In my recently published book Grete Meisel-Hess: The New Woman and the Sexual Crisis, I assert that cultural modernism in Germany and Austria was deeply embedded in racist and ableist understandings that not only justified but also actively pursued colonialist expansion, white supremacy, and the politicization of sexuality, birth, and public health. Discussions of prostitution, sexually transmitted infections, racial hygiene, and population politics that set out to support some births while preventing others, emerged in both political discourses as well as within modernist cultural theories and literature. Many early twentieth-century feminist writers who were involved in the Bund Für Mutterschutz (League for the Protection of Mothers), such as Grete Meisel-Hess (1879–1922), espoused their racist and ableist views in their sexology and in their fiction as solutions to the problems associated with the modern era.

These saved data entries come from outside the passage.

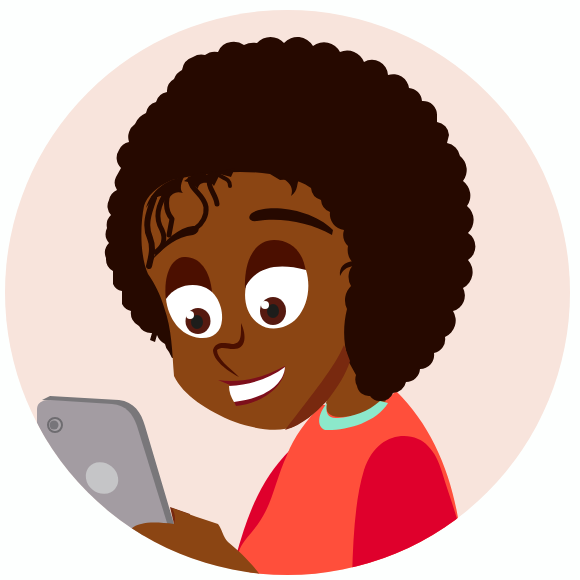
<!DOCTYPE html>
<html lang="en">
<head>
<meta charset="utf-8">
<title>Girl with phone</title>
<style>
:root {
  --page: #fdfffe;
  --blush: #f8e4dc;
  --hair: #260900;
  --skin: #8b4513;
  --skin-shade: #78290f;
  --lid: #4b0f00;
  --lip: #7d0f1b;
  --iris: #561a10;
  --white: #fff;
  --coral: #ff4f3b;
  --crimson: #df002c;
  --mint: #8ce8cb;
  --phone: #a39ca2;
  --phone-edge: #79777a;
  --phone-mark: #c5c5c7;
}
html, body { margin: 0; background: var(--page); overflow: hidden; }
.portrait { display: block; width: 580px; height: 580px; }
.strand { fill: none; stroke: var(--hair); stroke-linecap: round; stroke-linejoin: round; }
.skin { fill: var(--skin); }
.hair { fill: var(--hair); }
.white { fill: var(--white); }
</style>
</head>
<body>
<svg class="portrait" viewBox="0 0 580 580" role="img" aria-label="Smiling girl with curly hair looking at a phone">
  <defs>
    <clipPath id="badge"><circle cx="287.5" cy="292.5" r="282.5"/></clipPath>
    <clipPath id="left-eye"><path d="M166 299C174 287 188 283 201 286C216 290 223 306 222 320C221 333 212 339 200 338C180 336 168 318 166 299Z"/></clipPath>
    <clipPath id="right-eye"><path d="M246 286C256 268 276 262 306 270C311 286 308 306 297 318C287 329 270 332 259 324C247 316 243 300 246 286Z"/></clipPath>
  </defs>

  <g clip-path="url(#badge)">
    <rect width="580" height="580" fill="var(--blush)"/>

    <g id="shirt">
      <path fill="var(--crimson)" d="M290 450C262 478 248 512 236 556L262 530Z"/>
      <path fill="var(--coral)" d="M322 405C306 420 294 437 287 455C275 481 273 503 258 524C248 538 242 541 238 554L254 580H462L458 518C450 470 430 424 396 391L384 402Z"/>
      <path fill="var(--crimson)" d="M352 580C353 538 355 500 364 470C372 446 388 436 404 436C424 436 436 451 442 472C448 492 455 510 460 530V580Z"/>
    </g>

    <path id="neck" class="skin" d="M340 350L326 403C325 412 330 418 342 417C358 416 374 411 386 401L364 350Z"/>
    <path id="collar" fill="var(--mint)" d="M327 403C318 414 316 426 325 430C345 431 376 423 388 403L380 401C368 412 352 417 338 418C328 419 325 413 327 403Z"/>

    <path id="curls" class="hair" d="M172 358L169 352A14 14 0 0 1 165 344A16 16 0 0 1 157 335L155 342L150 340L152 333A14 14 0 0 1 139 326A14 14 0 0 1 131 311A14 14 0 0 1 122 304V291A12 12 0 0 1 113 284V271A14 14 0 0 1 106 258A14 14 0 0 1 109 243A14 14 0 0 1 107 228A14 14 0 0 1 111 215A13 13 0 0 1 109 200A14 14 0 0 1 117 190A13 13 0 0 1 116 177L121 168A14 14 0 0 1 119 150A14 14 0 0 1 129 142A16 16 0 0 1 135 124A20 20 0 0 1 146 113A14 14 0 0 1 156 102A14 14 0 0 1 167 92A14 14 0 0 1 174 79A16 16 0 0 1 182 70A16 16 0 0 1 193 57A16 16 0 0 1 205 55A16 16 0 0 1 218 52A16 16 0 0 1 231 42A18 18 0 0 1 244 45A20 20 0 0 1 257 43A18 18 0 0 1 284 43A18 18 0 0 1 313 46A18 18 0 0 1 340 52A18 18 0 0 1 364 62A16 16 0 0 1 388 75A16 16 0 0 1 409 88A14 14 0 0 1 422 101A14 14 0 0 1 437 116V122A14 14 0 0 1 449 135L447 143A16 16 0 0 1 460 156A18 18 0 0 1 463 181A18 18 0 0 1 467 206A18 18 0 0 1 468 233A16 16 0 0 1 468 260A18 18 0 0 1 463 288A16 16 0 0 1 453 311A18 18 0 0 1 445 337A14 14 0 0 1 434 353A14 14 0 0 1 420 369A14 14 0 0 1 406 382A14 14 0 0 1 393 393A12 12 0 0 1 381 401A12 12 0 0 1 370 396A12 12 0 0 1 357 386A14 14 0 0 1 356 375L340 346Z"/>

    <g id="face">
      <path class="skin" d="M148 274C140 256 140 226 144 206C147 196 156 187 172 180C198 174 236 169 270 174L280 180C294 178 302 182 311 188A14 14 0 0 0 321 200A14 14 0 0 0 330 212A16 16 0 0 0 344 230A16 16 0 0 0 348 246A20 20 0 0 0 354 264A18 18 0 0 0 351 286A20 20 0 0 0 347 309C343 325 343 343 348 358C337 384 319 411 295 426C280 433 254 429 235 422C207 411 183 395 174 376C172 350 172 330 164 307C160 294 155 284 148 274Z"/>
      <path fill="var(--skin-shade)" d="M344 345C334 368 314 392 285 430C303 425 316 412 326 402C338 387 346 374 350 361Z"/>
      <path class="hair" d="M340 276C339 267 344 262 354 261V266C346 267 343 270 340 276Z"/>
    </g>

    <g id="fringe">
      <path class="strand" stroke-width="6" d="M154 198C149 212 144 225 150 238C154 248 151 258 149 266"/>
      <path class="strand" stroke-width="5" d="M168 190C157 206 155 218 162 230C166 239 163 247 156 252"/>
      <path class="strand" stroke-width="5" d="M172 183C164 200 166 212 172 219L169 235"/>
      <path class="strand" stroke-width="5" d="M190 179C190 190 204 194 206 207C207 216 202 224 196 228"/>
      <path class="strand" stroke-width="5" d="M211 174C205 187 216 193 217 204"/>
      <path class="strand" stroke-width="4" d="M217 173C221 179 230 177 230 186"/>
      <path class="hair" d="M146 208C151 191 166 179 184 177C180 185 180 190 183 193C176 191 173 193 169 198C162 193 154 197 146 208ZM184 181L194 174L205 172C206 176 210 179 212 184C203 181 198 184 198 189C193 183 188 182 184 181ZM204 175L235 168L231 177L220 174L214 186ZM276 176H300C296 184 299 190 291 196C294 188 290 180 276 176Z"/>
    </g>

    <g id="brows" class="hair">
      <path d="M147 270C157 247 175 228 193 226C201 226 200 233 193 235C175 237 164 248 154 258Z"/>
      <path d="M252 213C265 204 310 207 333 230L332 235C310 222 280 217 257 221C249 222 247 217 252 213Z"/>
    </g>

    <g id="eyes">
      <path fill="var(--lid)" d="M166 301C163 275 171 258 184 257C199 256 210 270 212 292L190 300Z"/>
      <path fill="var(--lid)" d="M245 288C244 260 255 240 274 240C292 240 304 253 306 273L275 285Z"/>
      <path class="white" d="M166 299C174 287 188 283 201 286C216 290 223 306 222 320C221 333 212 339 200 338C180 336 168 318 166 299Z"/>
      <path class="white" d="M246 286C256 268 276 262 306 270C311 286 308 306 297 318C287 329 270 332 259 324C247 316 243 300 246 286Z"/>
      <g clip-path="url(#left-eye)">
        <ellipse cx="198" cy="321" rx="12.5" ry="13" fill="var(--iris)"/>
        <ellipse cx="197" cy="322" rx="6" ry="7" fill="#1d1d1b"/>
        <circle class="white" cx="190" cy="315" r="4"/>
      </g>
      <g clip-path="url(#right-eye)">
        <ellipse cx="273" cy="311" rx="13" ry="14" fill="var(--iris)"/>
        <ellipse cx="273" cy="311" rx="6" ry="7" fill="#1d1d1b"/>
        <circle class="white" cx="265" cy="305" r="4"/>
      </g>
    </g>

    <path id="nose" fill="var(--lid)" d="M241 323C247 336 246 349 234 349C226 349 222 346 217 350C217 359 229 367 239 377C226 370 213 360 213 350C216 341 224 343 232 344C242 344 241 335 241 323Z"/>

    <g id="mouth">
      <path fill="var(--lip)" d="M218 380C237 383 259 380 285 366C286 385 264 403 236 406C233 400 231 392 230 385Z"/>
      <path class="white" d="M229 386C251 385 270 378 285 367C284 385 263 399 234 402C231 397 229 392 229 386Z"/>
    </g>

    <g id="phone">
      <path fill="var(--phone-edge)" d="M42 400L50 396L119 400C134 402 141 412 145 426L174 524L166 526L118 408Z"/>
      <path fill="var(--phone)" d="M37 409C37 403 42 400 50 400L112 404C126 405 133 414 137 426L168 526L132 540L60 470L37 423Z"/>
      <circle cx="55" cy="425" r="7" fill="#aaa5aa" stroke="#6e6c70" stroke-width="2"/>
      <circle cx="54" cy="425" r="4.5" fill="#77757a"/>
      <ellipse cx="102" cy="478" rx="17" ry="15" transform="rotate(40 102 478)" fill="var(--phone-mark)"/>
    </g>

    <g id="hand">
      <path fill="var(--skin-shade)" d="M170 507L190 514L188 528L174 524Z"/>
      <path class="skin" d="M131 529C140 521 156 522 174 524C176 519 175 513 172 508C188 514 203 519 218 524C222 529 223 537 228 542C240 552 251 562 264 580H180L132 545Z"/>
    </g>
  </g>
</svg>
</body>
</html>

Within the book, I draw on Fatima El-Tayeb’s assertion in Schwarze Deutsche: Der Diskurs um “Rasse” und nationale Identität 1890–1933 that, while the position of some groups was being actively negotiated in the early twentieth century in Germany, the belief that White and Black people were diametrically opposed to one another was never challenged (El-Tayeb 37). I argue that in both her fictional and non-fictional writing, Meisel-Hess sought to introduce discussions of feminism and Jewishness into modernist discourses while simultaneously promoting a white supremacist understanding of the world. Similarly, I draw on Maren Tova Linett’s discussions of disability in modernist literature, especially her notion that disability was a central topos of literary modernism that manifests itself in a “paradoxical combination of othering and selving” (Linett 204), in order to argue that racism and ableism, and the processes of othering and selving that they foster, can be viewed as one of the defining features of modernism. To quote from my book:
The ways in which difference and inclusion are actively navigated and negotiated in terms of race, gender, class, ability, and other systems of oppression, as well as the means by which certain hierarchical systems remain unquestioned (such as the black-white dichotomy, as suggested by Fatima El-Tayeb), modernism in Austria-Hungary and Germany was firmly based within systems of privilege and oppression. While sometimes these negotiations of the self and the other can be seen as liberating and revealing, most often they were dangerously oppressive, thereby justifying a system of colonialism, sterilization, violence, and persecution. (17)
Serving as both a biography and a critical analysis of Grete Meisel-Hess’s works, Grete Meisel-Hess: The New Woman and the Sexual Crisis examines the intersections of feminism, Jewishness, and modernism in the early twentieth century in Vienna and Berlin. As a writer and sexologist, Meisel-Hess provided a strong feminist and Jewish voice to the discourses on gender and sexuality in the early twentieth century. While Meisel-Hess sought to shape the construction of the New Woman in the early twentieth century to include educated white Jewish women of the creative class, thereby simultaneously increasing the awareness of Jewish women’s contributions to modernism, she did so in a way that promoted the white supremacist and ableist structures of her society.
In the introduction of the 1984 edition of Notes of a Native Son, James Baldwin wrote “I am what time, circumstance, history, have made of me, certainly, but I am also, much more than that. So are we all” (xii). Even though each one of us is embedded in a certain time and place—surrounded by the discourses and mores of our era and location—we can still resist systems of oppression in our midst as we work to eradicate injustice. Meisel-Hess attempted to do just that over one hundred years ago. Yet, while fighting against antisemitism, gender bias, and sexual violence against women, her theories also served to justify and strengthen prevailing views of racism, colonialism, white supremacy, and ableism. By gaining an understanding of the complexities of modernist theories and modernist literary representations, such as those articulated by writers such as Meisel-Hess over a century ago, scholars today can hopefully become more attentive to the ways in which our own writing is entrenched in the oppressive structures of our time, even in our courageous attempts to dismantle oppression.
Baldwin, James. Notes of a Native Son. Boston: Beacon Press, 1984.
El-Tayeb, Fatima.Schwarze Deutsche. Der Diskurs um “Rasse” und nationale Identität 1890–1933. Frankfurt: Campus Verlag, 2001.
Linett, Maren Tova. Bodies of Modernism: Physical Disability in Transatlantic Modernist Literature. Ann Arbor: University of Michigan Press, 2017.
Thorson, Helga. Grete Meisel-Hess: The New Woman and the Sexual Crisis. Women and Gender in German Studies 9. Rochester, NY: Camden House, 2022.
This guest post was written by HELGA THORSON, Associate Professor in the Department of Germanic and Slavic Studies at the University of Victoria, Canada.